To do> Go through the listing below. Copy each line that has the string "panels".

(Records for this exercise Opens)

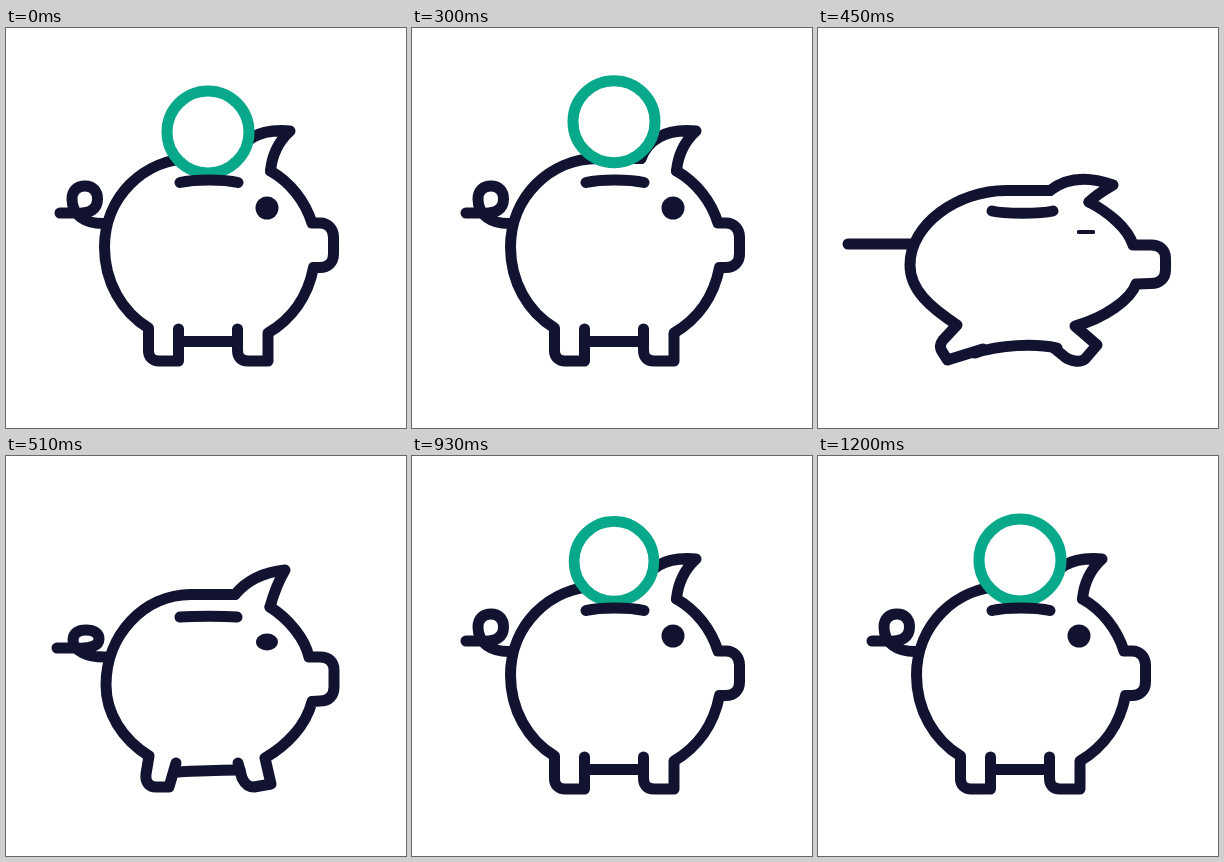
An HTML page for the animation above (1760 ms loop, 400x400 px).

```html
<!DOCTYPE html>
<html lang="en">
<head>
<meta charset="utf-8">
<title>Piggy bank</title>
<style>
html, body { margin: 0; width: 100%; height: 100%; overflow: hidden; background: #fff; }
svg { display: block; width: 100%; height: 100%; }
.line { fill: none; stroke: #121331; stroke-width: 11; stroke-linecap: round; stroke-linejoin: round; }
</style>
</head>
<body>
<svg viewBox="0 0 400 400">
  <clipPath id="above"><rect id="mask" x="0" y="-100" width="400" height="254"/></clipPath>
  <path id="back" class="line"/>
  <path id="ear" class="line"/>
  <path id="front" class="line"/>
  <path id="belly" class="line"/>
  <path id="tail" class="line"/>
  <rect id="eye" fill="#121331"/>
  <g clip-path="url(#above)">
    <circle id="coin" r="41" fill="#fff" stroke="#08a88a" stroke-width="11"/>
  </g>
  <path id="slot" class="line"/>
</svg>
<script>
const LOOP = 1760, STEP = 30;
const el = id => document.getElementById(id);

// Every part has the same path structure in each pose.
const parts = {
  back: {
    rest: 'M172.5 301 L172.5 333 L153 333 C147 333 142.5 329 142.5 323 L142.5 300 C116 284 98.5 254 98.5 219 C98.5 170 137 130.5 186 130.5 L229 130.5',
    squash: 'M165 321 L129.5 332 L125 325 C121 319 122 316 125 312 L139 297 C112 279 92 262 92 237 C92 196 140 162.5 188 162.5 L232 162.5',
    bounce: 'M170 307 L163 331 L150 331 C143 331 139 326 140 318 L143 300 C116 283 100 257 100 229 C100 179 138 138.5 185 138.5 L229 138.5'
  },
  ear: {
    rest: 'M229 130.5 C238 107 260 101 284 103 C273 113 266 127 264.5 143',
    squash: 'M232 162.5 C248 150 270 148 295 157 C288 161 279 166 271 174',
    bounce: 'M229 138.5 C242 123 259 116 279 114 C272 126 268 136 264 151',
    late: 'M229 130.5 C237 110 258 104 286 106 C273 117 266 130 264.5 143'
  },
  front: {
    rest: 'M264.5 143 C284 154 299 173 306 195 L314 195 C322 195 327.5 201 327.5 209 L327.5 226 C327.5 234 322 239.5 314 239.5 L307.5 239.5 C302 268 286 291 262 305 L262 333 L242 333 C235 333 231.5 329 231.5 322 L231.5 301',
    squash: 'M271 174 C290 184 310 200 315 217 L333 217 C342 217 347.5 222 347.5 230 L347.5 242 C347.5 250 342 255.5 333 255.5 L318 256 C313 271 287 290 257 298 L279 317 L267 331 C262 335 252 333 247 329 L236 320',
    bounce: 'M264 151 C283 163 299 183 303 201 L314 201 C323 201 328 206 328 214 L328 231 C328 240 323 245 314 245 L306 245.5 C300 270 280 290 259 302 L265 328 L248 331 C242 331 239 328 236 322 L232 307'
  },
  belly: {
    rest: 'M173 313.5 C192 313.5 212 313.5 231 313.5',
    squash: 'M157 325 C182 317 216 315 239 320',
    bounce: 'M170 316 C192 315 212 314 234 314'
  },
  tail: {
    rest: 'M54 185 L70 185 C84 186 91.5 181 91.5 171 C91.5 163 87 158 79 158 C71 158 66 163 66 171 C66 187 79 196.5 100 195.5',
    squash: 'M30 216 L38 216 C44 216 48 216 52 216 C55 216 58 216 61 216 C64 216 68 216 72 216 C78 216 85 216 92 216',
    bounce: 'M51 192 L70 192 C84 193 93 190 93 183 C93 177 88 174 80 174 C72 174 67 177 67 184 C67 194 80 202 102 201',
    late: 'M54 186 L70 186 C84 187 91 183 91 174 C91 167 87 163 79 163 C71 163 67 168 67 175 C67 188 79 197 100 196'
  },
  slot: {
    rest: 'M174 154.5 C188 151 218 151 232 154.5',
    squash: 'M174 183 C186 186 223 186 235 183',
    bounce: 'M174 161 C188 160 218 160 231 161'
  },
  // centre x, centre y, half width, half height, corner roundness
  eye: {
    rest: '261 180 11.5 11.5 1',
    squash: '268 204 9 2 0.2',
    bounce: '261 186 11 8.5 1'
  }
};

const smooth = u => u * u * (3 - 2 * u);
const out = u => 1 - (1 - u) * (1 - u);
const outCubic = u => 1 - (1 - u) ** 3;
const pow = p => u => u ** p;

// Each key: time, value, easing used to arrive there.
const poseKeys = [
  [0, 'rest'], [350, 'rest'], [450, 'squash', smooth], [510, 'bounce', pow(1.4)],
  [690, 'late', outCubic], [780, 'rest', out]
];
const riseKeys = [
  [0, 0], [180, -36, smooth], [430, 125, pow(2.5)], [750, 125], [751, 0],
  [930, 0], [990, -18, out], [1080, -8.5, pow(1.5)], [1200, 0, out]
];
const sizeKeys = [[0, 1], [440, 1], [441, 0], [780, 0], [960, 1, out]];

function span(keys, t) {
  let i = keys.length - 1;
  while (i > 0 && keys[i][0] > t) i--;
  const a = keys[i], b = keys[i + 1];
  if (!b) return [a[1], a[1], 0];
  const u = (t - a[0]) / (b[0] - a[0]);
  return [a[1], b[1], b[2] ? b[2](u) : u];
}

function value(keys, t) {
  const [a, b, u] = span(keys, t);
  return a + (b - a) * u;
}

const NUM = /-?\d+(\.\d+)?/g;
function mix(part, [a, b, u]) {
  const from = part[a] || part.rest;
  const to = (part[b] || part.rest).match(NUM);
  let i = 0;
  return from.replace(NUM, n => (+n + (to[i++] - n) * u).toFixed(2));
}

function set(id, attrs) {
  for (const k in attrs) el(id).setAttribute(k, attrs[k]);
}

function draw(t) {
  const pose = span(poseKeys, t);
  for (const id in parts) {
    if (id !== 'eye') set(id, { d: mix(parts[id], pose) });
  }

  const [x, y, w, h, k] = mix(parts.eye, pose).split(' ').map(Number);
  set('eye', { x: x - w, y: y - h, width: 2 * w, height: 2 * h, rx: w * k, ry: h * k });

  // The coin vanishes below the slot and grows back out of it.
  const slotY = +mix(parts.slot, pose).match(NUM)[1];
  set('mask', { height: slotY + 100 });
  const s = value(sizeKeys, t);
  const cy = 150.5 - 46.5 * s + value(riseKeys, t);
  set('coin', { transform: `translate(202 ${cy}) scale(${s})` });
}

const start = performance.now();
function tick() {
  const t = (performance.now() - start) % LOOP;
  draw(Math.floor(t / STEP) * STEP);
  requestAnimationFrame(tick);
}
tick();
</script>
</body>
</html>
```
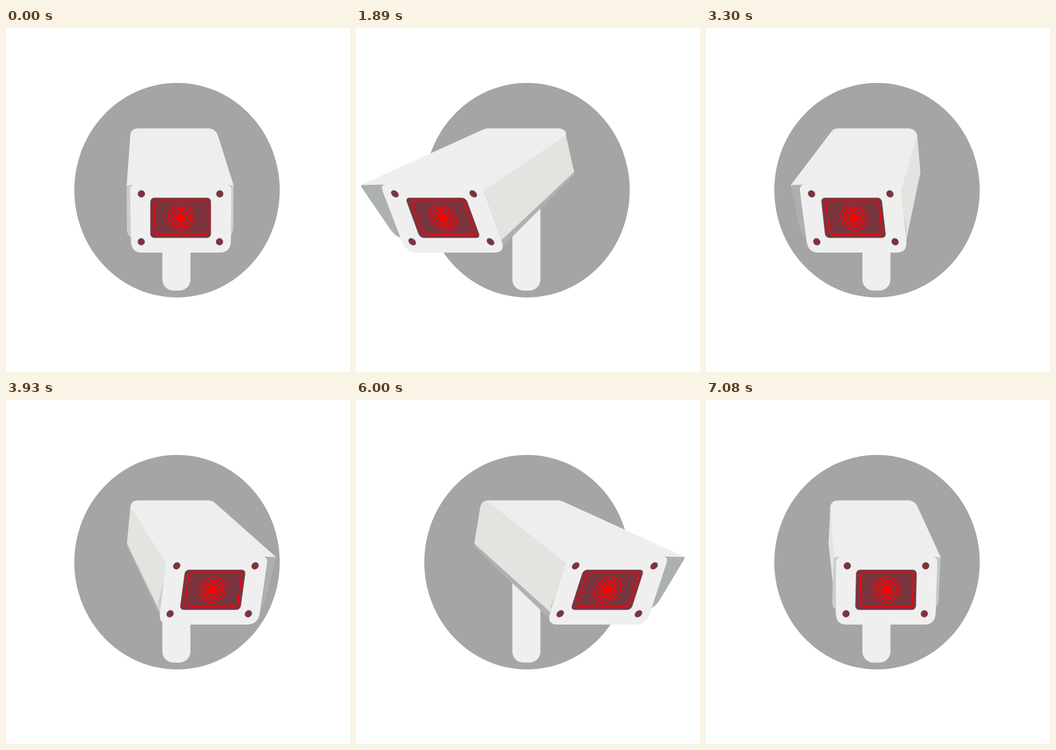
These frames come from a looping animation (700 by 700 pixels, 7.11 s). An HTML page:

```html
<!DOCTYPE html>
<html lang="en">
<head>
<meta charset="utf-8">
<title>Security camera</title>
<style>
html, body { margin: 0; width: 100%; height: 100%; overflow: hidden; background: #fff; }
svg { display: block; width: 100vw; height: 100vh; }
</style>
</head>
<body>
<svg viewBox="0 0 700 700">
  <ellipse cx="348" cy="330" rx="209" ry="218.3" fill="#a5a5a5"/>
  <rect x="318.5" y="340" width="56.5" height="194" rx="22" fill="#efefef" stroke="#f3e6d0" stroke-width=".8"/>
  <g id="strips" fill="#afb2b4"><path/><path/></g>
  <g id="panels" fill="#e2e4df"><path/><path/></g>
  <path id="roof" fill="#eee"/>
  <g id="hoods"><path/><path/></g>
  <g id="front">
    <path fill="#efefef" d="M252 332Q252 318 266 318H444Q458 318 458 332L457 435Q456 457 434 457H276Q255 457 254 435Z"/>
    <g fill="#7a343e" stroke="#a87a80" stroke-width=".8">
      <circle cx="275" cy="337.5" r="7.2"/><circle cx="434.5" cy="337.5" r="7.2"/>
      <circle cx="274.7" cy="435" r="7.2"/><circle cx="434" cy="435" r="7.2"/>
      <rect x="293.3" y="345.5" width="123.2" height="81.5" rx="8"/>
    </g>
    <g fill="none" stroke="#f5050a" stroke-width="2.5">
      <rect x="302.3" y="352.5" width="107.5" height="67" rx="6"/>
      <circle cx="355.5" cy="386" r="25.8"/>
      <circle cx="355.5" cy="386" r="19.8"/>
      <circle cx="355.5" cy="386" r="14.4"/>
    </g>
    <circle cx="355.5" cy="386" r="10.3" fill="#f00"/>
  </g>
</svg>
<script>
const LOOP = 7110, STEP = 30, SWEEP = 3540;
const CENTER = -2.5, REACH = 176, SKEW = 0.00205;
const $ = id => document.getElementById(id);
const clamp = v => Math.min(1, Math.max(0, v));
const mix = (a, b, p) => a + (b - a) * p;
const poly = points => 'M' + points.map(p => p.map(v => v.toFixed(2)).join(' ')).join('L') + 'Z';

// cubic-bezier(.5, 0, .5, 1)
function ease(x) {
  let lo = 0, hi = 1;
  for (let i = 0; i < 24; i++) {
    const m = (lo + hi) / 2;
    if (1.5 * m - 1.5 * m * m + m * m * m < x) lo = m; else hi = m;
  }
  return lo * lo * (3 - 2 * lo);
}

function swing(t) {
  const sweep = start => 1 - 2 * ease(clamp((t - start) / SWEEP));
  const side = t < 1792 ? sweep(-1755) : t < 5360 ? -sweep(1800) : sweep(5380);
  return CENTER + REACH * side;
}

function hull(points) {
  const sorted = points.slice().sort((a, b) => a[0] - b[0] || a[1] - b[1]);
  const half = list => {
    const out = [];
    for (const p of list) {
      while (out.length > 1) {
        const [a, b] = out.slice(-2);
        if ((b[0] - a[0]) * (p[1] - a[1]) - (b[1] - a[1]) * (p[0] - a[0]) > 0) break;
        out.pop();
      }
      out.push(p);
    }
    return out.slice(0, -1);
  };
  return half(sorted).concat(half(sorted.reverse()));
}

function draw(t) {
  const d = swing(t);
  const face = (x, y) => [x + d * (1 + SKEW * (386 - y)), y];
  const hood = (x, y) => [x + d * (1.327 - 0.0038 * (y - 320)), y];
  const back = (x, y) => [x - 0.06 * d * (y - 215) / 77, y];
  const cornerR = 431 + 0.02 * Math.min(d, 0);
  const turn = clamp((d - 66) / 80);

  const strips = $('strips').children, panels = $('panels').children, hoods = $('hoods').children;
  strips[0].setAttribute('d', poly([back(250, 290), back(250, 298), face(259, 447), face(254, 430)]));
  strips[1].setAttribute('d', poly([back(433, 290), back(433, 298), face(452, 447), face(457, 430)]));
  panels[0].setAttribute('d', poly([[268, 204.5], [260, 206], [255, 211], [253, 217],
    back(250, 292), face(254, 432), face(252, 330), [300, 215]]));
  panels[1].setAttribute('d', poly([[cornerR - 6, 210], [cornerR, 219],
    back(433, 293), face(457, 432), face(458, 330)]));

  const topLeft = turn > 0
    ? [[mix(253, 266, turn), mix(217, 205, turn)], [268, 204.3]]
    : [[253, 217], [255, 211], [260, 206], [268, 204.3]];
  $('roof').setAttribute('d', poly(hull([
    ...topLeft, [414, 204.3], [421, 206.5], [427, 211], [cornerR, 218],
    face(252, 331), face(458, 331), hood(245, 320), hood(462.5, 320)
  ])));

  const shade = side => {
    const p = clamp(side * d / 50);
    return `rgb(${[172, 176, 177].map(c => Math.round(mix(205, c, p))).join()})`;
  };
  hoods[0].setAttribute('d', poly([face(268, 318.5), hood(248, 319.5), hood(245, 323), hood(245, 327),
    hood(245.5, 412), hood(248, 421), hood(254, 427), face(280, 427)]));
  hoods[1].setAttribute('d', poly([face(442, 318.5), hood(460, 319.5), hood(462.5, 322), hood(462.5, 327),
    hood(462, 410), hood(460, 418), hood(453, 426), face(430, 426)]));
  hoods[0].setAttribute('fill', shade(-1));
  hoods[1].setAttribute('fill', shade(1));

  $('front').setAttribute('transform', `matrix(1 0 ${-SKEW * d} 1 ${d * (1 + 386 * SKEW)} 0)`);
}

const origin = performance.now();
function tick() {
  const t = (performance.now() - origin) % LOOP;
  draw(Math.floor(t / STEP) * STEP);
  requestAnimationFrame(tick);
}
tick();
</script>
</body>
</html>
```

(Records for this exercise Closes)

Exercise answer>
  <g id="panels" fill="#e2e4df"><path/><path/></g>
  const strips = $('strips').children, panels = $('panels').children, hoods = $('hoods').children;
  panels[0].setAttribute('d', poly([[268, 204.5], [260, 206], [255, 211], [253, 217],
  panels[1].setAttribute('d', poly([[cornerR - 6, 210], [cornerR, 219],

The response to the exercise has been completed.